- WHAT YOU HAVE TO DO:
Note how many lines in the material have "forties", and give only that figure.
'''
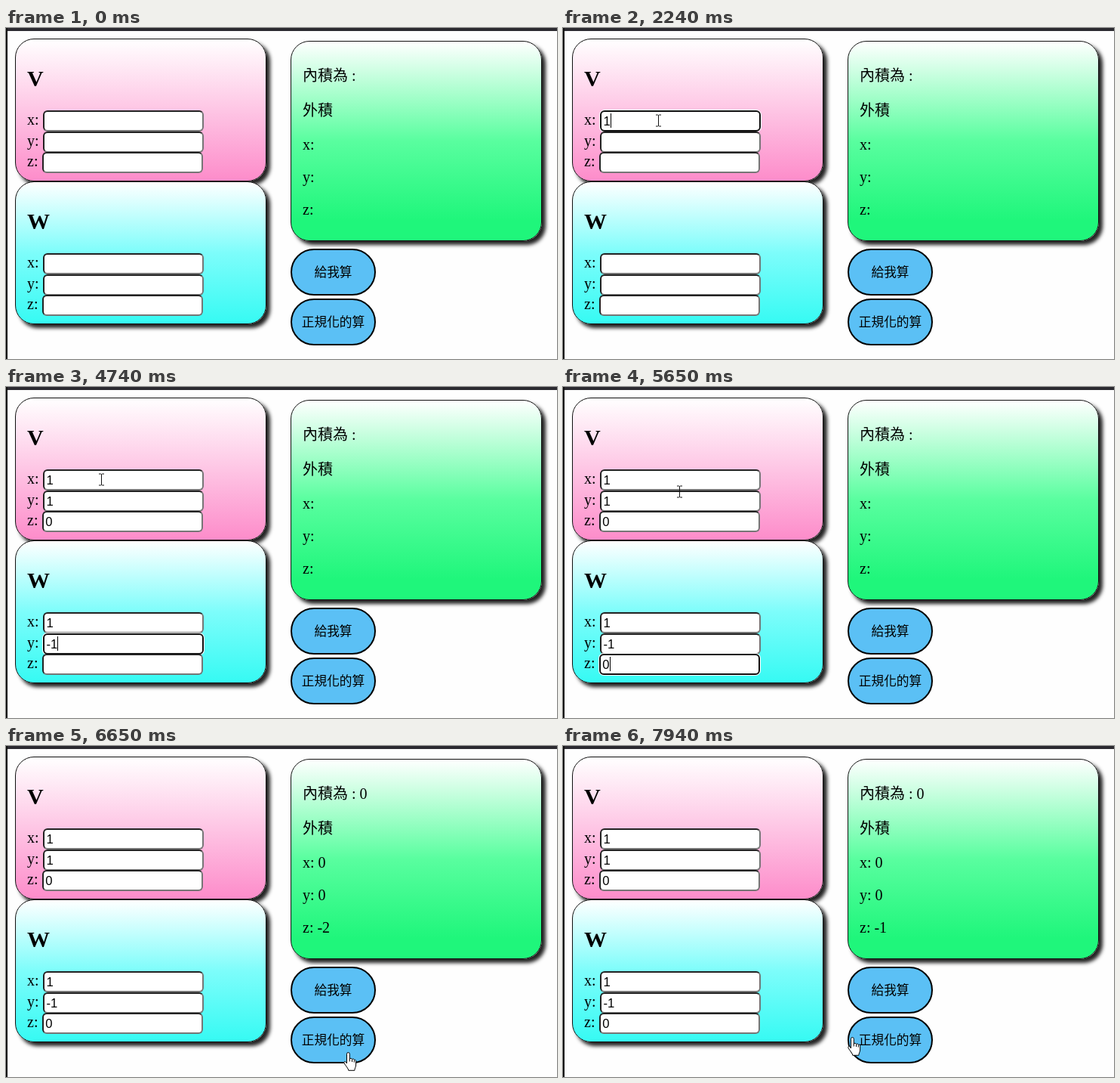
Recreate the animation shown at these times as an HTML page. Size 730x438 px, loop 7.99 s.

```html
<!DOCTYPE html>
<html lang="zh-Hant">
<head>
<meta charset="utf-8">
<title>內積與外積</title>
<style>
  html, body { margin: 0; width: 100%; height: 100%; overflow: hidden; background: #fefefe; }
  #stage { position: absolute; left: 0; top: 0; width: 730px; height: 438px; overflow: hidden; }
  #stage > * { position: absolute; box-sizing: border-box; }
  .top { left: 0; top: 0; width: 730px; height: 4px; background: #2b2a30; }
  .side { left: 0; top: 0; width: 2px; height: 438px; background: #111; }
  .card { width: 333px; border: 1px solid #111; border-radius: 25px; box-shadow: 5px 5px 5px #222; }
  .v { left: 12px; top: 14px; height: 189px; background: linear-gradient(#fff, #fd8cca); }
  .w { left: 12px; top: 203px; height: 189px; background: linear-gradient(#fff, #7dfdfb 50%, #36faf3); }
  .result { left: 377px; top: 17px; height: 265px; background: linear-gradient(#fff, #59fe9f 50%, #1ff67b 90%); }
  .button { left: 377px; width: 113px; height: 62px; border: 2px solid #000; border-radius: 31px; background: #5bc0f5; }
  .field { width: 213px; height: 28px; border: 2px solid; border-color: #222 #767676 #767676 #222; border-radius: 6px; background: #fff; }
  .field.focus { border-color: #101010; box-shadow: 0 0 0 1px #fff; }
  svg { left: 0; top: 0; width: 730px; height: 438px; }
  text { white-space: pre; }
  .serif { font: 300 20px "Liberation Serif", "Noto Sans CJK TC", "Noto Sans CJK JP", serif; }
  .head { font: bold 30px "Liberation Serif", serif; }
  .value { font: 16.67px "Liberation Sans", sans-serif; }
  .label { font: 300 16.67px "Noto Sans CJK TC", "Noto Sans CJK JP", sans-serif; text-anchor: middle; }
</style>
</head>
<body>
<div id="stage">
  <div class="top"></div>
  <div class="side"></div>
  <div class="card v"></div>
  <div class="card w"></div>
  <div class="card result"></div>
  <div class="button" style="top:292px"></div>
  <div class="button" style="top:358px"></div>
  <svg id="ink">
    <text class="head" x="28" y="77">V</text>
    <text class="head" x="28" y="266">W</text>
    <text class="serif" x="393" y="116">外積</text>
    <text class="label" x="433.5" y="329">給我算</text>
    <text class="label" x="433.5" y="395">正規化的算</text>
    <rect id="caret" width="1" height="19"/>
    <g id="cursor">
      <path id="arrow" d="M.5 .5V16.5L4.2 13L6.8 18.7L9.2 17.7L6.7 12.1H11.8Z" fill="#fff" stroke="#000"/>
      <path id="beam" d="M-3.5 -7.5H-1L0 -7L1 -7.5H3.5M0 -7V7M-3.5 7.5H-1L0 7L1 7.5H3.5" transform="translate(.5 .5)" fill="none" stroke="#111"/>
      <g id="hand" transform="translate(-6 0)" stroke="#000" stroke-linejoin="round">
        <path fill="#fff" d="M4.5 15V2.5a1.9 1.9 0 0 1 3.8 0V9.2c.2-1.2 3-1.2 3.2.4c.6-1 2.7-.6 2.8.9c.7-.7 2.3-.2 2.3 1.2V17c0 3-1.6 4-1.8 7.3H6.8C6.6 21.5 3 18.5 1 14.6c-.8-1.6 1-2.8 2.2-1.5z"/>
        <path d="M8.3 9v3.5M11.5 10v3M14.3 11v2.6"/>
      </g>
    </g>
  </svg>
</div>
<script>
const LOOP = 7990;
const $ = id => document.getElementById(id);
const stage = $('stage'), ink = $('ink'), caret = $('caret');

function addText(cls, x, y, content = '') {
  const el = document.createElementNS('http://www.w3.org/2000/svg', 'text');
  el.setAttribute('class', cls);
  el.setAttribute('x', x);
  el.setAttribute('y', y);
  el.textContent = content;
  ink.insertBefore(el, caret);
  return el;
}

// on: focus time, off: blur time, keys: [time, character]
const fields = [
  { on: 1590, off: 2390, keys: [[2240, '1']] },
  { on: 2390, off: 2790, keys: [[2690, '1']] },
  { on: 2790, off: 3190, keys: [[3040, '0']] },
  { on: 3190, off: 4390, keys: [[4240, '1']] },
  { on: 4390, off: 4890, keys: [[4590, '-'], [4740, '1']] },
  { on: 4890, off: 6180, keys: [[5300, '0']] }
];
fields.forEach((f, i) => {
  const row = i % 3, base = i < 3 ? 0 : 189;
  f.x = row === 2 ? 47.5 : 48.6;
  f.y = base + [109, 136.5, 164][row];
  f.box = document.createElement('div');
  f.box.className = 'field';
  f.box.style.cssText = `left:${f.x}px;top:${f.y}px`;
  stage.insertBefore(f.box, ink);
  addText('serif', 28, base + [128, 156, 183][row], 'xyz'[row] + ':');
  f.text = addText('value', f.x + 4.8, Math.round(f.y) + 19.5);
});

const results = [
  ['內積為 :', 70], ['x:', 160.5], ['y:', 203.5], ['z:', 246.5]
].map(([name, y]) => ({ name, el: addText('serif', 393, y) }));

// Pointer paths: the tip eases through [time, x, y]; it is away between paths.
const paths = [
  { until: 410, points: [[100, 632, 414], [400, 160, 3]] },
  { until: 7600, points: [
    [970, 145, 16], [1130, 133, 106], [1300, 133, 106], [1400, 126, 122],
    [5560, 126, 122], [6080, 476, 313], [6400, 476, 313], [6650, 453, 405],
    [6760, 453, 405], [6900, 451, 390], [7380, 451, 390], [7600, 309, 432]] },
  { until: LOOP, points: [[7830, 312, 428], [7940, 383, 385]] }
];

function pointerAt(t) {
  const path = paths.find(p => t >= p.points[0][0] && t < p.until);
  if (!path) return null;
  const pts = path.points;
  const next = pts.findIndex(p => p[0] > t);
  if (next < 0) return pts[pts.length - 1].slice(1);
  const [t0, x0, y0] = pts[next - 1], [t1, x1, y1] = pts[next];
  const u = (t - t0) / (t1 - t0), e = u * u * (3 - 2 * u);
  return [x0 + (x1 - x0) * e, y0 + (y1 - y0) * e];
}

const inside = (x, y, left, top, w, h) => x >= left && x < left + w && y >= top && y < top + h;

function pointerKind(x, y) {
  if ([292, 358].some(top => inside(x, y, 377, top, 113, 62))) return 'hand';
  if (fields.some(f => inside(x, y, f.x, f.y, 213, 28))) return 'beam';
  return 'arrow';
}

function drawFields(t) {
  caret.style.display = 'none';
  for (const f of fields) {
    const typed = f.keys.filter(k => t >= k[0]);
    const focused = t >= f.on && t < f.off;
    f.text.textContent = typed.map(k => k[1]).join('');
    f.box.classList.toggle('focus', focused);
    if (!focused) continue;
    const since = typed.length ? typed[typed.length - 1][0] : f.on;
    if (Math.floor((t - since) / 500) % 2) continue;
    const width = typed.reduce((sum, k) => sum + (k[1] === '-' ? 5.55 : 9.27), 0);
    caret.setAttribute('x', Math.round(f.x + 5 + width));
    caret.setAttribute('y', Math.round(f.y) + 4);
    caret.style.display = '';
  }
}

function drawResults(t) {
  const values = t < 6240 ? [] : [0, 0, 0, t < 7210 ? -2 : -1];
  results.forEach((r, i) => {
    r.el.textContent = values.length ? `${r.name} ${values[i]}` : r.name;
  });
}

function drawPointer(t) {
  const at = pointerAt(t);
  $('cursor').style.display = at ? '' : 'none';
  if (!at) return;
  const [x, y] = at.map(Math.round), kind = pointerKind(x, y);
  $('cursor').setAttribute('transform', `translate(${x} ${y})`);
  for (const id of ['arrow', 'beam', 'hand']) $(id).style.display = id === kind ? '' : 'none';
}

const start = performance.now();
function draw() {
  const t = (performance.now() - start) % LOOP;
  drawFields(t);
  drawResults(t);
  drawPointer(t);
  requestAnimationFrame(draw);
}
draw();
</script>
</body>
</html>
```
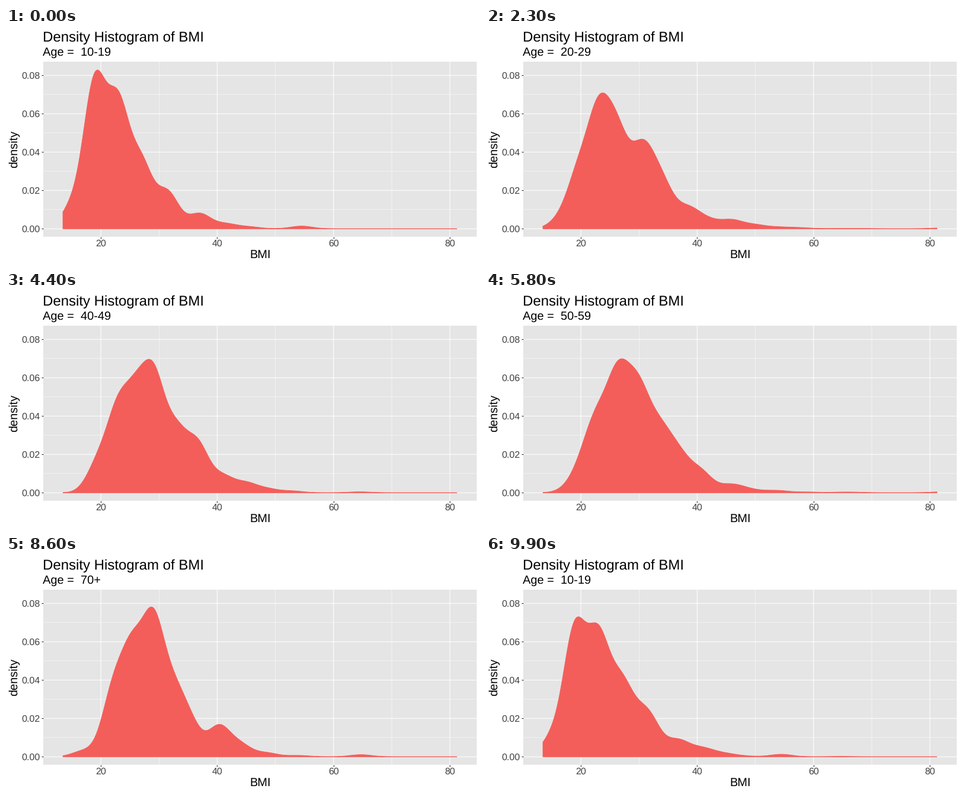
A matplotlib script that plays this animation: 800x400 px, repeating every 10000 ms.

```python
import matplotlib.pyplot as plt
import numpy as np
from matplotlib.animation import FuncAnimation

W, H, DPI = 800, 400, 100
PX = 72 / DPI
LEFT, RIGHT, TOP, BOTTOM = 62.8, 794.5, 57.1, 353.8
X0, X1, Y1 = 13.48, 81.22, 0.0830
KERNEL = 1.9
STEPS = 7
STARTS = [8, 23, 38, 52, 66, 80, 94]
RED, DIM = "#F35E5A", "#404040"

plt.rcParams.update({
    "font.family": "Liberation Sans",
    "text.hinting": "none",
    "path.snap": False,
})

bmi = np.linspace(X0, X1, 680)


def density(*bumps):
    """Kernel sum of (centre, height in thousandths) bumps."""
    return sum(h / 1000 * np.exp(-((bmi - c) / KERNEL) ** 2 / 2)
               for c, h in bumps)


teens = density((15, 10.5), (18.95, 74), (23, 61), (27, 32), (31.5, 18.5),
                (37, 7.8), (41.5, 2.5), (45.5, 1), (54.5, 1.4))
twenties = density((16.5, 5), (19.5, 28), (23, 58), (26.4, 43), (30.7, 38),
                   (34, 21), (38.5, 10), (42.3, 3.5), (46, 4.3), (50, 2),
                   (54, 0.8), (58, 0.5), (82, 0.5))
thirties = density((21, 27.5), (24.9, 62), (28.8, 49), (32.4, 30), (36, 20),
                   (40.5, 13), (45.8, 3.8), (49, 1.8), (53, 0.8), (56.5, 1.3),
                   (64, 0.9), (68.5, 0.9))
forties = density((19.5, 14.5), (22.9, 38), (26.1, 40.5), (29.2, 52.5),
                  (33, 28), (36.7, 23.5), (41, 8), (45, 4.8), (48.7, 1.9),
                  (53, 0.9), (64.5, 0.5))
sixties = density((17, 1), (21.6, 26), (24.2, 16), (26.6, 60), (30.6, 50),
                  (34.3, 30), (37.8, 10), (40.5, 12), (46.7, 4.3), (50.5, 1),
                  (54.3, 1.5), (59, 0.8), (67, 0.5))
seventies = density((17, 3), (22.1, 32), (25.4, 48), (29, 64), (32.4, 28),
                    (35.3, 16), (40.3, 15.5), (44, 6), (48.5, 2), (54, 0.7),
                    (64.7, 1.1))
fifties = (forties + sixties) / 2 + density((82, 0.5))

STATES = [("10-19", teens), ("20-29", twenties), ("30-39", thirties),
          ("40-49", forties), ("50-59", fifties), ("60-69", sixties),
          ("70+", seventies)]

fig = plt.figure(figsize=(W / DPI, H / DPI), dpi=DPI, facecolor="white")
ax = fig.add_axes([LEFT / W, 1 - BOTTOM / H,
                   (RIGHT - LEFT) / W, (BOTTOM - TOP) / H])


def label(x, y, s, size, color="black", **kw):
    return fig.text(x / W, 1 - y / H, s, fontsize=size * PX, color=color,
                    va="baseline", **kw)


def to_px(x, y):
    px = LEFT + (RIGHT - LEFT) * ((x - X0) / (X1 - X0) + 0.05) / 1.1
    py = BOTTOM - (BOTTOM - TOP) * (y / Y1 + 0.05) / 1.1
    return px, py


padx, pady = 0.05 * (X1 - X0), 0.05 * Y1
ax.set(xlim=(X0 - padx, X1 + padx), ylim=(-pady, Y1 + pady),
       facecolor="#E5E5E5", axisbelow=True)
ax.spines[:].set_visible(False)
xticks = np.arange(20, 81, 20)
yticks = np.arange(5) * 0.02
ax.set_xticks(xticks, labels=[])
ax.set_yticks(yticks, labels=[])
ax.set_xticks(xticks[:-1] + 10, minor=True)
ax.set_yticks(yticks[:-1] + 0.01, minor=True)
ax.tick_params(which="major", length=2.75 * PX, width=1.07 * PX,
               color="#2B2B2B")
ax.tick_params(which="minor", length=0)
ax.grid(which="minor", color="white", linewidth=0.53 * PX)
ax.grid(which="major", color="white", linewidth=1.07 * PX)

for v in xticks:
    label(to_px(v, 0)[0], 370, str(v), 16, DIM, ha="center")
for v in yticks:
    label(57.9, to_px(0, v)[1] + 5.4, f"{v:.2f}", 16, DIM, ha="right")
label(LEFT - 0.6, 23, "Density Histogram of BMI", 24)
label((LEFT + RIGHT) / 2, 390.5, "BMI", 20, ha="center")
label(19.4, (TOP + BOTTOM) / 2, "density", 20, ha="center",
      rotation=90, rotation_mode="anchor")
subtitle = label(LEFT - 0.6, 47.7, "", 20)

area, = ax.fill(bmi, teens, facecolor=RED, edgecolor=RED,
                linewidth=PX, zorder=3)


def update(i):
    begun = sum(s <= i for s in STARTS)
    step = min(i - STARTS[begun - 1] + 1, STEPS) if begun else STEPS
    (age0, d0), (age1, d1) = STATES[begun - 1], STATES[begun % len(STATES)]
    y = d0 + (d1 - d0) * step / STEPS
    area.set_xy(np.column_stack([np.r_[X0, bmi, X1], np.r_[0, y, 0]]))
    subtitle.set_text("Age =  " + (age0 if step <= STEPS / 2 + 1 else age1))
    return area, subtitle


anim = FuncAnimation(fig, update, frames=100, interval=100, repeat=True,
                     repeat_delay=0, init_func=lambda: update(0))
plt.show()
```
'''
- OUTPUT OF THE EXERCISE:
3